The Jameel Observatory for Food Security Early Action and CLIMAVORE, a project by 2021 Turner Prize nominees Cooking Sections, hosted a meeting at Goals House in Glasgow on the impact of climate change on food security in fragile communities, and how food systems affect our climate.  Speakers included Elizabeth Adobi Okwuosa, research officer and soil scientist at Kenya Agricultural and Livestock Research Organisation (KALTRO); Kundhavi Kadiresan, managing director for global engagement and innovation at CGIAR; Gwen Hines, CEO, Save the Children; Professor Alan Duncan of the University of Edinburgh and the International Livestock Research Institute (ILRI); Professor Julie Fitzpatrick OBE, chief scientific adviser at the Scottish Government; Cooking Sections’ Alon Schwabe and Daniel Fernández Pascual; and the director of Community Jameel, George Richards.

Professor Julie Fitzpatrick OBE
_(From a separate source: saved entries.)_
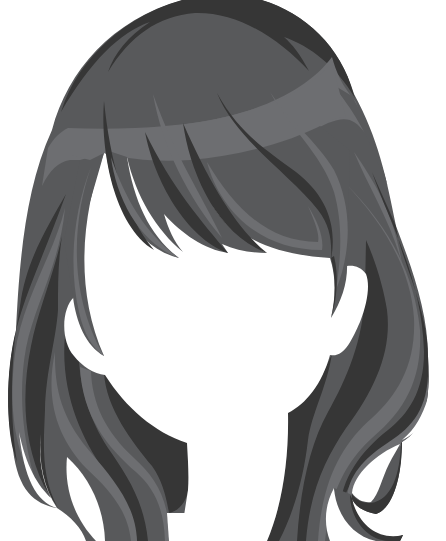
<!DOCTYPE html>
<html lang="en">
<head>
<meta charset="utf-8">
<title>Hairstyle</title>
<style>
:root { --paper: #ffffff; --hair: #58595b; --shade: #363636; --shine: #6d6e71; }
html, body { margin: 0; background: var(--paper); overflow: hidden; }
.hairstyle { display: block; width: 446px; height: 541px; }
.paper { fill: var(--paper); }
.hair { fill: var(--hair); }
.shade { fill: var(--shade); }
.shine { fill: var(--shine); }
</style>
</head>
<body>
<svg class="hairstyle" viewBox="0 0 446 541" role="img" aria-label="Long dark grey hair with a side-swept fringe">
  <defs>
    <clipPath id="hair-outline">
      <path d="M182 0H262C306 14 340 46 354 94C378 138 386 176 396 226C412 268 428 312 428 356C430 396 428 426 402 442C402 474 394 508 376 514C366 512 356 508 352 499C354 516 364 535 381 538C390 539 397 538 403 535L400 541H86C82 528 70 516 57 508C34 504 18 490 13 450C6 420 6 370 16 330C19 270 24 190 52 130C68 70 112 20 182 0Z"/>
    </clipPath>
  </defs>

  <g clip-path="url(#hair-outline)">
    <rect class="hair" width="446" height="541"/>

    <g id="crown">
      <path class="shade" d="M182 0C130 14 78 56 61 112C90 62 120 32 150 22C128 36 114 54 108 72C130 36 158 16 195 13C240 12 280 40 309 71C300 54 292 44 284 37C310 46 336 66 355 98L330 20L262 0Z"/>
      <path class="shine" d="M48 148C54 138 60 132 68 128C120 130 180 128 230 116C276 104 312 84 332 57C336 72 342 86 356 102L366 134C354 118 346 116 328 123C290 142 240 156 190 160C146 164 104 160 70 160C58 162 50 170 42 186Z"/>
      <path class="hair" d="M332 84C348 104 364 126 376 160L390 190L368 126L352 96Z"/>
    </g>

    <g id="left-locks">
      <path class="shade" d="M66 194C48 226 26 260 20 306L15 336C22 300 46 250 66 194Z"/>
      <path class="shade" d="M62 236C54 274 38 310 31 346C22 390 22 440 44 486L58 508C40 476 44 440 45 410C46 370 56 340 58 310C58 284 58 262 62 236Z"/>
      <path class="shine" d="M65 208C54 254 22 300 15 354C9 400 12 450 38 490C22 440 18 392 26 348C34 306 60 264 65 208Z"/>
      <path class="shade" d="M16 330C5 372 5 430 17 462C10 420 11 370 16 330Z"/>
      <path class="shade" d="M65 335C60 390 80 436 104 470C122 496 134 516 137 541H148C144 500 126 474 108 448C90 420 82 394 79 362Z"/>
      <path class="shine" d="M55 352C44 404 60 440 86 468C112 492 128 512 131 541H137C136 506 114 480 92 454C66 424 54 396 55 352Z"/>
      <path class="shine" d="M80 367C82 416 108 448 136 472C154 488 164 508 165 541H169C170 500 156 478 134 458C106 432 92 404 91 371Z"/>
      <path class="shade" d="M104 373C106 408 132 442 152 466C162 480 166 496 169 513C182 510 189 498 189 480L187 443L140 400Z"/>
    </g>

    <g id="right-locks">
      <path class="shade" d="M288 412C288 460 284 500 267 541H279C294 512 304 476 308 440C312 412 326 390 332 354L318 384Z"/>
      <path class="shade" d="M365 290C364 340 346 380 328 412C310 444 300 490 297 541H306C310 490 326 458 346 428C376 388 392 350 387 310C384 290 376 262 366 240Z"/>
      <path class="shine" d="M346 184C378 218 410 262 414 318C416 364 398 394 372 418C342 444 322 480 318 541H325C330 492 346 462 372 438C408 408 422 376 420 330C414 270 386 224 346 184Z"/>
      <path class="shine" d="M354 152C368 186 392 224 402 264C394 214 376 184 354 152Z"/>
      <path class="shade" d="M372 172C388 220 422 276 424 352C424 392 408 414 388 430C360 452 340 480 340 512C346 484 362 464 386 448C412 432 432 420 429 360C426 300 400 260 396 226Z"/>
      <path class="shine" d="M428 376C426 414 408 430 386 444C362 460 344 480 348 506C354 480 370 464 390 452C412 440 430 430 430 400Z"/>
      <path class="shade" d="M401 443C400 474 392 500 371 503C362 503 356 500 352 494V501C358 511 368 515 378 514C396 506 402 474 402 442Z"/>
      <path class="shade" d="M350 496C350 518 360 534 376 541H400L403 535C378 541 358 524 352 499Z"/>
    </g>
  </g>

  <g id="gaps" class="paper">
    <path d="M41 434C38 462 44 488 57 508C36 502 24 478 19 432C26 466 38 486 51 498C42 480 38 458 41 434Z"/>
    <path d="M67 457C64 488 74 518 96 541H105C104 508 90 478 67 457Z"/>
    <path d="M167 513H190V541H169Z"/>
    <path d="M400 444C376 454 354 474 352 493C357 500 364 503 371 502C379 494 382 478 389 464C393 456 397 450 400 444Z"/>
    <path d="M428 398C428 418 420 432 402 440C416 428 422 416 428 398Z"/>
    <path d="M334 488C324 506 324 526 330 541H381C358 532 340 516 334 488Z"/>
    <path class="hair" d="M334 488C336 514 352 536 376 541H400C372 538 354 520 350 494Z"/>
    <path class="shade" d="M350 494C350 520 368 540 388 541H400L403 535C378 541 358 524 352 499Z"/>
  </g>

  <path id="face" class="paper" d="M104 153C90 204 70 260 74 297C62 308 60 340 74 356C82 366 94 374 105 375C126 408 154 432 187 443C188 460 189 476 188 490L180 541H267C282 506 289 460 288 413C306 404 322 384 330 355C344 358 352 340 360 322C368 302 370 284 366 274C361 267 354 265 347 266L330 240L240 180Z"/>

  <g id="side-strands">
    <path class="hair" d="M104 153C82 214 74 288 104 356C86 346 76 322 73 297L64 240L80 160Z"/>
    <path class="shine" d="M91 167C74 216 66 290 104 356C92 348 84 334 79 312C68 264 74 210 91 167Z"/>
  </g>

  <g id="fringe">
    <path class="hair" d="M104 153C112 154 120 157 127 157C136 196 156 230 183 252C174 242 168 228 164 214C182 234 204 249 228 253L222 244C236 250 250 253 267 253C248 244 226 228 213 206C236 234 266 254 330 258C336 276 336 296 331 318C342 300 348 282 347 262L350 150L300 110L190 130L110 140Z"/>
    <path class="shine" d="M104 153L90 160L70 155V130C130 130 190 128 240 113C280 102 310 88 332 62L346 118C338 117 332 120 324 124C290 142 240 156 190 160C160 162 130 160 104 153Z"/>
    <path class="hair" d="M106 150C110 190 130 246 179 258C150 236 134 202 127 157Z"/>
    <path class="shade" d="M104 101C100 150 114 226 154 250C124 214 110 160 104 101Z"/>
    <path class="shine" d="M111 157C116 198 140 244 179 258C148 236 126 202 111 157Z"/>
    <path class="shade" d="M145 132C154 180 186 238 228 253C202 222 172 188 145 132Z"/>
    <path class="shine" d="M153 94C162 146 188 198 222 238C202 196 174 154 153 94Z"/>
    <path class="shade" d="M183 123C190 172 216 234 267 253C236 228 210 184 183 123Z"/>
    <path class="shine" d="M207 162C218 204 254 250 322 250C324 238 318 222 308 206C314 220 320 234 318 242C268 242 234 208 207 162Z"/>
    <path class="shade" d="M217 93C236 140 290 174 318 210C330 226 332 240 331 260C338 222 324 194 296 172C264 148 240 134 217 93Z"/>
    <path class="shine" d="M270 92C288 126 322 154 334 192C342 220 342 252 336 290C352 250 352 206 334 170C316 140 290 122 270 92Z"/>
    <path class="shade" d="M331 258C336 278 336 298 331 318C337 300 339 276 334 256Z"/>
  </g>
</svg>
</body>
</html>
In the Saudi pavilion, Community Jameel and AEON Collective co-hosted a panel discussion to share interim findings from an ongoing study into the impact of climate change on health in the Gulf Region.  Moderated by Princess Mashael AlShalan, with remarks by Fady Jameel, the panel comprised Professor Elfatih Eltahir, head of the Eltahir Research Group at MIT; Claire Walsh from J-PAL; Greg Sixt, from J-WAFS at MIT; Ana Margarida Costa, from the King Abdullah University for Science and Technology, (KAUST) and Maimoonah Al Khalil, director of the National Observatory for Women, Princess Nourah University.

COP26 signposts the road ahead
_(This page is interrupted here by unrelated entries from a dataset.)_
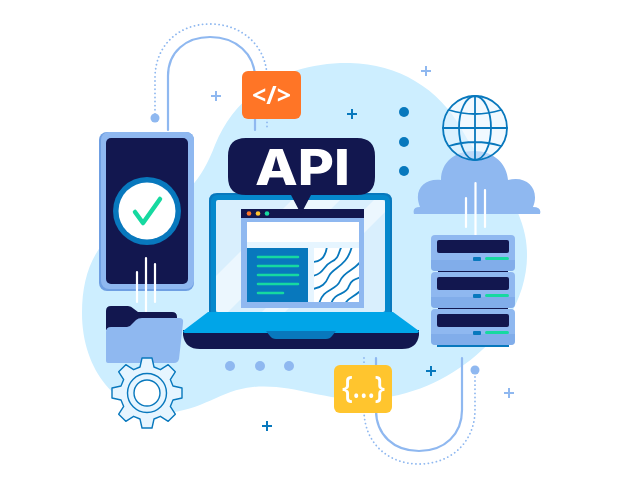
<!DOCTYPE html>
<html lang="en">
<head>
<meta charset="utf-8">
<title>API illustration</title>
<style>
:root {
  --navy: #12174f;
  --blue: #0878bd;
  --bright: #00a5e8;
  --peri: #8fb8f0;
  --peri-dark: #6f9fe2;
  --sky: #cdeeff;
  --ice: #e6f5ff;
  --green: #16d9a0;
  --orange: #ff7526;
  --yellow: #ffc52e;
  --white: #fff;
}
html, body { margin: 0; background: var(--white); }
body { width: 624px; height: 488px; overflow: hidden; }
svg { display: block; }
.navy { fill: var(--navy); }
.blue { fill: var(--blue); }
.bright { fill: var(--bright); }
.peri { fill: var(--peri); }
.white { fill: var(--white); }
.line { fill: none; stroke-linecap: round; stroke-linejoin: round; }
.cable { stroke: var(--peri); stroke-width: 2.2; }
.dotted { stroke: var(--peri); stroke-width: 1.8; stroke-dasharray: 0.1 4; }
.signal { stroke: var(--white); stroke-width: 2.2; }
.globe { stroke: var(--blue); stroke-width: 1.8; }
.plus-dark { stroke: var(--blue); stroke-width: 2; }
.plus-light { stroke: var(--peri); stroke-width: 2; }
.title { font: 800 49px Inter, "Open Sans", sans-serif; fill: var(--white); }
.code { font: 700 25px "Open Sans", "Noto Sans", sans-serif; fill: var(--white); }
.braces { font: 600 30px "Open Sans", "Noto Sans", sans-serif; fill: var(--white); }
</style>
</head>
<body>
<svg width="624" height="488" viewBox="0 0 624 488" role="img" aria-label="API connecting a phone, laptop, cloud and servers">
  <defs>
    <path id="plus" d="M-5 0H5M0-5V5"/>
    <g id="server">
      <rect class="peri" width="84" height="36" rx="4"/>
      <path fill="var(--peri-dark)" d="M0 25H84V32Q84 36 80 36H4Q0 36 0 32Z" opacity=".45"/>
      <rect class="navy" x="6" y="5" width="72" height="13" rx="2"/>
      <rect class="blue" x="42" y="22" width="8" height="4" rx="1"/>
      <rect x="54" y="22" width="24" height="3" rx="1.5" fill="var(--green)"/>
    </g>
    <clipPath id="map-clip"><rect x="314" y="248" width="45" height="54"/></clipPath>
    <clipPath id="screen-clip"><rect x="216" y="200" width="169" height="112"/></clipPath>
  </defs>

  <path id="backdrop" fill="var(--sky)" d="M350 63C398 64 439 88 462 130C480 164 515 188 525 235C534 279 512 323 482 350C453 377 418 394 376 399C331 404 295 383 253 387C220 390 203 411 164 413C118 413 82 371 82 313C82 266 100 232 143 217C185 202 202 179 215 145C237 91 288 62 350 63Z"/>

  <g id="connections">
    <path class="line cable" d="M168 130V76C168 52 186 37 210 37C236 37 255 54 255 78V130"/>
    <path class="line dotted" d="M155 118V78C155 46 178 24 210 24C243 24 267 47 267 78V130"/>
    <circle class="peri" cx="155" cy="118" r="4.5"/>
    <path class="line cable" d="M376 358V410C376 435 394 451 419 451C445 451 462 434 462 410V358"/>
    <path class="line dotted" d="M364 358V410C364 442 387 464 419 464C452 464 475 441 475 410V371"/>
    <circle class="peri" cx="475" cy="370" r="4.5"/>
  </g>

  <g id="dots">
    <g class="blue">
      <circle cx="404" cy="112" r="5"/><circle cx="404" cy="142" r="5"/><circle cx="404" cy="171" r="5"/>
    </g>
    <g class="peri">
      <circle cx="230" cy="366" r="5"/><circle cx="260" cy="366" r="5"/><circle cx="289" cy="366" r="5"/>
    </g>
  </g>
  <g id="pluses">
    <g class="plus-light">
      <use href="#plus" x="216" y="96"/><use href="#plus" x="426" y="71"/><use href="#plus" x="509" y="393"/>
    </g>
    <g class="plus-dark">
      <use href="#plus" x="352" y="114"/><use href="#plus" x="431" y="371"/><use href="#plus" x="267" y="426"/>
    </g>
  </g>

  <g id="phone">
    <rect x="99" y="132" width="95" height="159" rx="8" fill="var(--peri-dark)"/>
    <rect class="peri" x="101" y="132" width="93" height="157" rx="8"/>
    <rect class="navy" x="106" y="138" width="82" height="146" rx="5"/>
    <circle class="blue" cx="147" cy="211" r="34"/>
    <circle class="white" cx="147" cy="211" r="28.5"/>
    <path class="line" stroke="var(--green)" stroke-width="4.5" d="M135 212L143 223L160 199"/>
  </g>

  <g id="folder">
    <path class="navy" d="M106 358V311Q106 306 111 306H128Q131 306 134 309L138 312H172Q177 312 177 317V330H106Z"/>
    <path class="peri" d="M106 361V332Q106 327 111 327H127Q130 327 132 324L136 320Q138 318 142 318H179Q184 318 183 323L179 359Q178 363 174 363H108Q106 363 106 361Z"/>
    <path class="line signal" d="M137 272V302M146 258V311M155 264V302"/>
  </g>

  <g id="gear" transform="translate(147 393)" fill="var(--ice)" stroke="var(--blue)" stroke-width="1.4" stroke-linejoin="round">
    <path d="M-7-26L-5-35H5L7-26 13.4-23.3 21.2-28.3 28.3-21.2 23.3-13.4 26-7 35-5V5L26 7 23.3 13.4 28.3 21.2 21.2 28.3 13.4 23.3 7 26 5 35H-5L-7 26-13.4 23.3-21.2 28.3-28.3 21.2-23.3 13.4-26 7-35 5V-5L-26-7-23.3-13.4-28.3-21.2-21.2-28.3-13.4-23.3Z"/>
    <circle r="19.5"/>
    <circle class="white" r="13"/>
  </g>

  <g id="laptop">
    <path class="blue" d="M209 318V201Q209 193 217 193H384Q392 193 392 201V318Z"/>
    <path class="bright" d="M211 318V202Q211 195 218 195H383Q390 195 390 202V318Z" opacity=".35"/>
    <rect x="216" y="200" width="169" height="112" rx="2" fill="#d9effd"/>
    <g clip-path="url(#screen-clip)" class="white" opacity=".5">
      <path d="M216 276L292 200H340L228 312H216Z"/>
      <path d="M262 312L374 200H385V212L285 312Z"/>
    </g>
    <g id="browser">
      <rect class="peri" x="241" y="209" width="123" height="99"/>
      <rect x="247" y="222" width="112" height="80" fill="var(--ice)"/>
      <rect class="navy" x="241" y="209" width="123" height="9"/>
      <circle cx="249" cy="213.500" r="2.300" fill="var(--orange)"/>
      <circle cx="258" cy="213.500" r="2.300" fill="var(--yellow)"/>
      <circle cx="267" cy="213.500" r="2.300" fill="var(--green)"/>
      <rect class="white" x="247" y="222" width="112" height="20"/>
      <rect class="blue" x="247" y="248" width="61" height="54"/>
      <path class="line" stroke="var(--green)" stroke-width="2.6" d="M258 257H298M258 266H298M258 275H298M258 284H298M258 293H283"/>
      <rect class="white" x="314" y="248" width="45" height="54"/>
      <g class="line" clip-path="url(#map-clip)" stroke="var(--blue)" stroke-width="1.8">
        <path d="M312 262C321 262 326 256 327 246M312 276C324 274 323 266 331 262C340 258 338 252 342 246M312 289C322 288 326 283 329 276C333 267 347 267 352 246M319 304C323 288 336 291 340 281C344 271 354 271 361 261M331 304C335 291 346 296 349 286C351 280 356 279 361 277M345 304C348 297 355 297 361 290"/>
      </g>
    </g>
    <path class="navy" d="M183 330H419V335Q417 349 402 349H200Q185 349 183 335Z"/>
    <path class="bright" d="M208 312H393L419 331Q419 333 416 333H186Q183 333 183 331Z"/>
    <path class="blue" d="M266 331H336L332 336Q330 339 326 339H276Q272 339 270 336Z"/>
  </g>

  <g id="speech-bubble">
    <path class="navy" d="M246 138H357Q375 138 375 156V177Q375 195 357 195H311L301 214L291 195H246Q228 195 228 177V156Q228 138 246 138Z"/>
    <text class="title" x="255" y="185" textLength="95" lengthAdjust="spacingAndGlyphs">API</text>
  </g>

  <g id="code-tile">
    <rect x="242" y="71" width="59" height="48" rx="6" fill="var(--orange)"/>
    <text class="code" x="252" y="104" textLength="39" lengthAdjust="spacingAndGlyphs">&lt;/&gt;</text>
  </g>
  <g id="braces-tile">
    <rect x="334" y="365" width="58" height="48" rx="6" fill="var(--yellow)"/>
    <text class="braces" x="342" y="398" textLength="43" lengthAdjust="spacingAndGlyphs">{...}</text>
  </g>

  <g id="cloud">
    <path class="peri" d="M414 214Q412 207 420 207C413 190 424 178 441 180C441 162 455 151 474 151C494 151 507 164 508 180C528 175 540 190 533 207Q542 207 540 214Z"/>
    <path class="line signal" d="M466 198V227M475.500 183V236M485 190V227"/>
  </g>
  <g id="globe" class="line globe">
    <circle cx="475" cy="128" r="32" fill="var(--ice)" fill-opacity=".55"/>
    <ellipse cx="475" cy="128" rx="16" ry="32"/>
    <path d="M475 96V160M443 128H507M449 110Q475 118 501 110M449 146Q475 138 501 146"/>
  </g>

  <g id="servers">
    <rect class="navy" x="438" y="264" width="70" height="52"/>
    <rect class="blue" x="437" y="342" width="72" height="5"/>
    <use href="#server" x="431" y="235"/>
    <use href="#server" x="431" y="272"/>
    <use href="#server" x="431" y="309"/>
  </g>
</svg>
</body>
</html>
The climate crisis is an existential threat to our way of life; and perhaps our species itself – it is an issue that affects us all, whatever our income level and wherever we call home.

Fady Jameel
Fady Jameel
Deputy President & Vice Chairman,
Abdul Latif Jameel

Experts agree that emissions must be slashed by almost half this decade to keep alive COP26’s stated goal of a world no more than 1.5o C warmer than pre-industrial levels.[17]  Luckily we have both momentum and economics on our side, with recent evidence proving that in many countries renewable energy is now cheaper than fossil fuel alternatives.[18]

COP26 might not have satisfied the expectations of all scientists and climate campaigners at Glasgow, but that was never a realistic expectation.  Despite some setbacks, it is undeniably a better outcome than many expected, and provides a powerful springboard for more stringent environmental commitments in the near future,” says Fady Jameel, Deputy President and Vice Chairman, Abdul Latif Jameel.

“National pledges, combined with leveraging the power of private capital, can move us closer to that elusive 1.5o warming goal.  COP26 got this journey underway.  It is now up to all of us to ensure we reach our ultimate destination.”